Record excerpts:
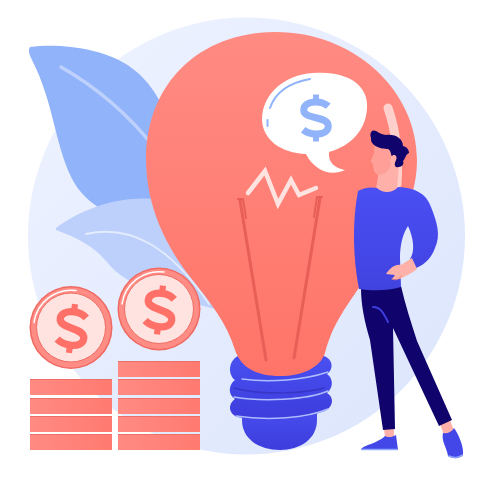
<!DOCTYPE html>
<html lang="en">
<head>
<meta charset="utf-8">
<title>Profitable idea illustration</title>
<style>
:root {
  --paper: #ffffff;
  --coral: #ff7a70;
  --coral-light: #ff9088;
  --coral-dark: #e85f58;
  --blush: #ffe3e0;
  --sky: #91b3fa;
  --sky-light: #bdd0fb;
  --indigo: #4447e8;
  --navy: #10036b;
  --skin: #ffb0a8;
}
html, body { margin: 0; background: var(--paper); overflow: hidden; }
.canvas { display: block; width: 494px; height: 478px; }
.line { fill: none; stroke-linecap: round; stroke-linejoin: round; }
.paper { fill: var(--paper); }
.coral { fill: var(--coral); }
.blush { fill: var(--blush); }
.indigo { fill: var(--indigo); }
.navy { fill: var(--navy); }
.skin { fill: var(--skin); }
</style>
</head>
<body>
<svg class="canvas" viewBox="0 0 494 478" role="img" aria-label="A man leaning on a giant light bulb beside stacks of coins">
  <defs>
    <linearGradient id="backdrop-fill" x1="0" y1="0" x2="1" y2="1">
      <stop offset="0" stop-color="#eef3ff"/>
      <stop offset="1" stop-color="#dce5fd"/>
    </linearGradient>
    <linearGradient id="bulb-fill" x1="0" y1="0" x2="0" y2="1">
      <stop offset="0" stop-color="#ff8b83"/>
      <stop offset="1" stop-color="#ff7468"/>
    </linearGradient>
    <linearGradient id="base-fill" x1="0" y1="0" x2="0" y2="1">
      <stop offset="0" stop-color="#4a50f0"/>
      <stop offset="1" stop-color="#3d3cdc"/>
    </linearGradient>
    <linearGradient id="sweater-fill" x1="0" y1="0" x2="0" y2="1">
      <stop offset="0" stop-color="#4a4ff4"/>
      <stop offset="1" stop-color="#4143df"/>
    </linearGradient>
    <linearGradient id="bar-fill" x1="0" y1="0" x2="1" y2="0">
      <stop offset="0" stop-color="#ff8b83"/>
      <stop offset="1" stop-color="#ff7a70"/>
    </linearGradient>
    <g id="dollar" class="line">
      <path d="M11.500 -11C8 -14 4 -15 0 -15C-7 -15 -11.500 -12 -11.500 -7.500C-11.500 2 11.500 -2.500 11.500 7.500C11.500 12.500 7 15 0 15C-5 15 -9 13.500 -12 11" stroke-width="6.500" stroke-linecap="butt"/>
      <path d="M0 -22V-15M0 15V22" stroke-width="5.500" stroke-linecap="butt"/>
    </g>
    <g id="coin">
      <circle r="41.500" fill="#ef6a62"/>
      <circle r="40" fill="#ff8d85"/>
      <circle class="blush" r="34.500" stroke="#ee6d65"/>
      <use href="#dollar" stroke="#ff7168" transform="translate(1 1) rotate(7) scale(1.120)"/>
      <path class="line" d="M-37 -5A37.500 37.500 0 0 1 5 -37" stroke="#fff" stroke-width="1.500"/>
    </g>
    <g id="bar">
      <rect width="82" height="16" fill="url(#bar-fill)"/>
      <path d="M0 .500H82" stroke="#ee6f67"/>
    </g>
  </defs>

  <circle id="backdrop" cx="246.500" cy="236" r="218.500" fill="url(#backdrop-fill)"/>

  <g id="leaves">
    <path d="M30 47C62 43 104 49 129 66C158 86 172 119 180 170L160 228C120 222 90 208 75 184C55 150 55 105 32 60C29 54 28 50 30 47Z" fill="var(--sky)"/>
    <path class="line" d="M61 67C96 87 127 113 154 147" stroke="#bdd1fc" stroke-width="3.500"/>
    <path d="M56 228C84 207 125 194 160 200L215 309C170 296 130 291 106 261C94 246 77 238 56 230Z" fill="var(--sky-light)"/>
    <path class="line" d="M86 234C130 224 170 246 209 304" stroke="#e3ecff" stroke-width="2"/>
  </g>

  <g id="bulb">
    <g id="screw-base" fill="url(#base-fill)">
      <path d="M242 405H317V420C317 439 300 450 280 450C259 450 242 439 242 420Z"/>
      <path d="M238 356H324C333 359 334 369 327 374C333 378 334 387 327 393C334 397 334 406 325 411C299 421 260 421 237 417C228 413 228 404 235 399C228 395 228 385 235 380C228 375 228 361 238 356Z"/>
      <g class="line" stroke="#aebcff" stroke-width="1.400">
        <path d="M242 379C270 383 304 380 328 372"/>
        <path d="M234 397C262 402 307 400 328 391"/>
        <path d="M234 388C262 396 307 393 324 388" stroke="#3536c6"/>
        <path d="M236 416C268 421 307 418 328 409"/>
      </g>
    </g>
    <path id="glass" d="M274 32C352 31 417 89 417 160C417 207 389 245 365 279C343 311 332 326 325 353C320 368 302 376 280 376C257 376 241 368 235 350C227 323 210 302 191 278C166 246 146 207 146 158C147 83 199 33 274 32Z" fill="url(#bulb-fill)"/>
    <path class="line" d="M388 108C396 131 399 156 397 184" stroke="#ffd0cb" stroke-width="9"/>
    <g id="filament" class="line">
      <path d="M240 200L266 360M320 198L294 358" stroke="var(--coral-dark)" stroke-width="3"/>
      <path d="M238 199H243L246 218M322 197H317L314 217" stroke="var(--coral-dark)" stroke-width="2"/>
      <path d="M248 193L265 171L278 204L291 180L299 195L316 188" stroke="var(--blush)" stroke-width="4.500" stroke-linejoin="miter"/>
    </g>
  </g>

  <g id="speech-bubble">
    <path class="paper" d="M313 73C348 70 369 86 367 108C366 130 351 146 329 152C328 162 334 168 345 170C330 177 314 170 306 154C281 153 263 140 262 120C262 94 284 75 313 73Z"/>
    <path class="line" d="M270 108C275 93 288 83 310 79M267.500 120V126" stroke="var(--sky)" stroke-width="2"/>
    <use href="#dollar" stroke="var(--sky)" transform="translate(316 118) scale(1.070)"/>
  </g>

  <g id="coin-stacks">
    <use href="#bar" x="30" y="379"/>
    <use href="#bar" x="30" y="398"/>
    <use href="#bar" x="30" y="416"/>
    <use href="#bar" x="30" y="434"/>
    <use href="#bar" x="118" y="361"/>
    <use href="#bar" x="118" y="379"/>
    <use href="#bar" x="118" y="398"/>
    <use href="#bar" x="118" y="416"/>
    <use href="#bar" x="118" y="434"/>
    <use href="#coin" x="71" y="327.500"/>
    <use href="#coin" x="159" y="309"/>
  </g>

  <g id="man">
    <g id="ankles" class="skin">
      <path d="M384 427H394V439H385Z"/>
      <path d="M440 424L450 420L454 431L444 435Z"/>
    </g>
    <g id="shoes" class="indigo">
      <path d="M385 436C388 438 393 437 396 435L398 450H361C362 445 377 444 385 436Z"/>
      <path d="M443 433C447 434 452 432 454 428C459 435 464 447 463 455C460 459 452 459 448 456C447 448 441 441 443 433Z"/>
      <path class="line" d="M362 449.500H397M449 456C453 458 459 458 462 455" stroke="#91a6ff" stroke-width="1.500"/>
    </g>
    <g id="trousers" class="navy">
      <path d="M361 288L401 286C405 304 411 322 417 341L452 420L439 426L393 328L395 429L383 430L370 340C364 320 361 304 361 288Z"/>
      <path class="line" d="M373 307C381 307 384 314 388 322" stroke="#3e3ee0" stroke-width="2"/>
    </g>
    <path id="neck" class="skin" d="M379 170L399 162L397 190C392 195 382 194 376 189Z"/>
    <path id="sweater" fill="url(#sweater-fill)" fill-rule="evenodd" d="M358 191C365 187 372 187 377 188C383 194 393 193 398 187C415 188 426 193 431 207C437 222 441 235 435 248C431 260 421 267 413 269L410 259C415 252 414 239 408 226C402 235 400 247 400 258L401 287C388 291 372 291 359 289C353 258 352 222 358 191Z"/>
    <path id="hand" class="skin" d="M412 258L417 269C411 274 405 276 400 279H392L395 275L386 274C390 268 395 264 401 265Z"/>
    <path class="line" d="M392 279C396 281 400 279 401 276" stroke="#f0857d" stroke-width="1"/>
    <g id="head">
      <path class="skin" d="M375 144C385 139 398 143 402 151C404 161 398 171 389 174C382 177 375 175 374 170L373 164L371 161L374 154Z"/>
      <path d="M375 145C383 143 389 148 391 156C393 166 387 174 380 175C375 174 374 170 373 164L371 161L374 154Z" fill="#ff9f98"/>
      <path class="navy" d="M372 131C376 129 378 134 386 135C396 134 403 139 403 146C407 147 409 150 409 153C405 155 406 158 403 161C405 165 400 168 396 167C393 165 397 160 394 158C390 157 392 151 388 149C381 149 370 146 371 138C370 135 370 133 372 131Z"/>
      <path class="skin" d="M391 157C394 153 398 156 396 160C395 164 392 165 390 163Z"/>
    </g>
  </g>
</svg>
</body>
</html>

Exercise objective: Every line in the listing above that mentions "navy" should be returned.

Reply to the task:
  --navy: #10036b;
.navy { fill: var(--navy); }
    <g id="trousers" class="navy">
      <path class="navy" d="M372 131C376 129 378 134 386 135C396 134 403 139 403 146C407 147 409 150 409 153C405 155 406 158 403 161C405 165 400 168 396 167C393 165 397 160 394 158C390 157 392 151 388 149C381 149 370 146 371 138C370 135 370 133 372 131Z"/>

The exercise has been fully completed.